[[ GIVEN RECORDS, beginning ]]

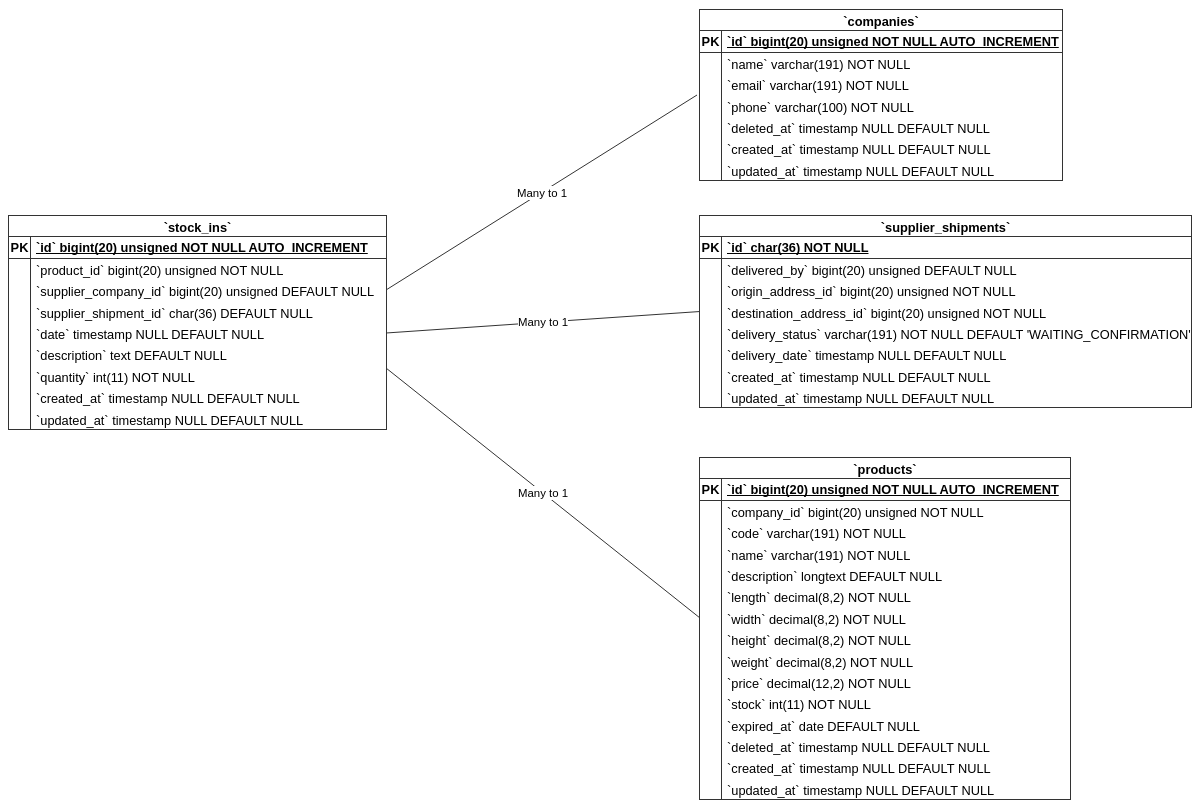
<!DOCTYPE html>
<html lang="en">
<head>
<meta charset="utf-8">
<title>Stock entity relationship diagram</title>
<style>
:root {
  --paper: #fff;
  --ink: #000;
  --rule: #333;
  --row: 21.4px;
}
* { box-sizing: border-box; margin: 0; padding: 0; }
html, body { width: 1200px; height: 808px; overflow: hidden; background: var(--paper); }
.diagram {
  position: relative;
  width: 1200px;
  height: 808px;
  overflow: hidden;
  color: var(--ink);
  font: 12.8px "Liberation Sans", Arial, sans-serif;
  white-space: nowrap;
}
.connectors { position: absolute; left: 0; top: 0; stroke: var(--rule); stroke-width: 1; }
.relation {
  position: absolute;
  width: 50px;
  height: 14px;
  background: var(--paper);
  font-size: 11.4px;
  line-height: 14px;
  text-align: center;
}
.entity {
  position: absolute;
  display: flex;
  flex-direction: column;
  border: 1px solid var(--rule);
  background: var(--paper);
  overflow: hidden;
}
.entity h2, .primary, .fields li { height: var(--row); line-height: var(--row); }
.entity h2 { flex: none; padding-top: 1px; font-size: inherit; text-align: center; border-bottom: 1px solid var(--rule); }
.primary { flex: none; display: grid; grid-template-columns: 22px 1fr; font-weight: bold; border-bottom: 1px solid var(--rule); }
.key { border-right: 1px solid var(--rule); text-align: center; }
.column { padding-left: 5px; text-decoration: underline; text-decoration-skip-ink: none; }
.fields { flex: 1; margin-left: 21px; padding-left: 5px; border-left: 1px solid var(--rule); list-style: none; }
.fields li { padding-top: 1px; }
.stock-ins { left: 8px; top: 215px; width: 379px; height: 215px; }
.companies { left: 699px; top: 9px; width: 364px; height: 172px; }
.shipments { left: 699px; top: 215px; width: 493px; height: 193px; }
.products { left: 699px; top: 457px; width: 372px; height: 343px; }
.to-company { left: 517px; top: 186px; }
.to-shipment { left: 518px; top: 315px; }
.to-product { left: 518px; top: 486px; }
</style>
</head>
<body>
<main class="diagram">
  <svg class="connectors" width="1200" height="808" viewBox="0 0 1200 808" aria-hidden="true">
    <line x1="386" y1="290" x2="697" y2="95"/>
    <line x1="386" y1="333" x2="700" y2="311.5"/>
    <line x1="386" y1="368" x2="700" y2="618"/>
  </svg>
  <p class="relation to-company">Many to 1</p>
  <p class="relation to-shipment">Many to 1</p>
  <p class="relation to-product">Many to 1</p>

  <section class="entity stock-ins">
    <h2>`stock_ins`</h2>
    <div class="primary"><span class="key">PK</span><span class="column">`id` bigint(20) unsigned NOT NULL AUTO_INCREMENT</span></div>
    <ul class="fields">
      <li>`product_id` bigint(20) unsigned NOT NULL</li>
      <li>`supplier_company_id` bigint(20) unsigned DEFAULT NULL</li>
      <li>`supplier_shipment_id` char(36) DEFAULT NULL</li>
      <li>`date` timestamp NULL DEFAULT NULL</li>
      <li>`description` text DEFAULT NULL</li>
      <li>`quantity` int(11) NOT NULL</li>
      <li>`created_at` timestamp NULL DEFAULT NULL</li>
      <li>`updated_at` timestamp NULL DEFAULT NULL</li>
    </ul>
  </section>

  <section class="entity companies">
    <h2>`companies`</h2>
    <div class="primary"><span class="key">PK</span><span class="column">`id` bigint(20) unsigned NOT NULL AUTO_INCREMENT</span></div>
    <ul class="fields">
      <li>`name` varchar(191) NOT NULL</li>
      <li>`email` varchar(191) NOT NULL</li>
      <li>`phone` varchar(100) NOT NULL</li>
      <li>`deleted_at` timestamp NULL DEFAULT NULL</li>
      <li>`created_at` timestamp NULL DEFAULT NULL</li>
      <li>`updated_at` timestamp NULL DEFAULT NULL</li>
    </ul>
  </section>

  <section class="entity shipments">
    <h2>`supplier_shipments`</h2>
    <div class="primary"><span class="key">PK</span><span class="column">`id` char(36) NOT NULL</span></div>
    <ul class="fields">
      <li>`delivered_by` bigint(20) unsigned DEFAULT NULL</li>
      <li>`origin_address_id` bigint(20) unsigned NOT NULL</li>
      <li>`destination_address_id` bigint(20) unsigned NOT NULL</li>
      <li>`delivery_status` varchar(191) NOT NULL DEFAULT 'WAITING_CONFIRMATION'</li>
      <li>`delivery_date` timestamp NULL DEFAULT NULL</li>
      <li>`created_at` timestamp NULL DEFAULT NULL</li>
      <li>`updated_at` timestamp NULL DEFAULT NULL</li>
    </ul>
  </section>

  <section class="entity products">
    <h2>`products`</h2>
    <div class="primary"><span class="key">PK</span><span class="column">`id` bigint(20) unsigned NOT NULL AUTO_INCREMENT</span></div>
    <ul class="fields">
      <li>`company_id` bigint(20) unsigned NOT NULL</li>
      <li>`code` varchar(191) NOT NULL</li>
      <li>`name` varchar(191) NOT NULL</li>
      <li>`description` longtext DEFAULT NULL</li>
      <li>`length` decimal(8,2) NOT NULL</li>
      <li>`width` decimal(8,2) NOT NULL</li>
      <li>`height` decimal(8,2) NOT NULL</li>
      <li>`weight` decimal(8,2) NOT NULL</li>
      <li>`price` decimal(12,2) NOT NULL</li>
      <li>`stock` int(11) NOT NULL</li>
      <li>`expired_at` date DEFAULT NULL</li>
      <li>`deleted_at` timestamp NULL DEFAULT NULL</li>
      <li>`created_at` timestamp NULL DEFAULT NULL</li>
      <li>`updated_at` timestamp NULL DEFAULT NULL</li>
    </ul>
  </section>
</main>
</body>
</html>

[[ GIVEN RECORDS, end ]]

[EXERCISE INSTRUCTIONS]
Leave out the pictures and repeat the lines from the start of the material through the line with "border-box; margin: 0;", inclusive.

[EXERCISE ANSWER]
<!DOCTYPE html>
<html lang="en">
<head>
<meta charset="utf-8">
<title>Stock entity relationship diagram</title>
<style>
:root {
  --paper: #fff;
  --ink: #000;
  --rule: #333;
  --row: 21.4px;
}
* { box-sizing: border-box; margin: 0; padding: 0; }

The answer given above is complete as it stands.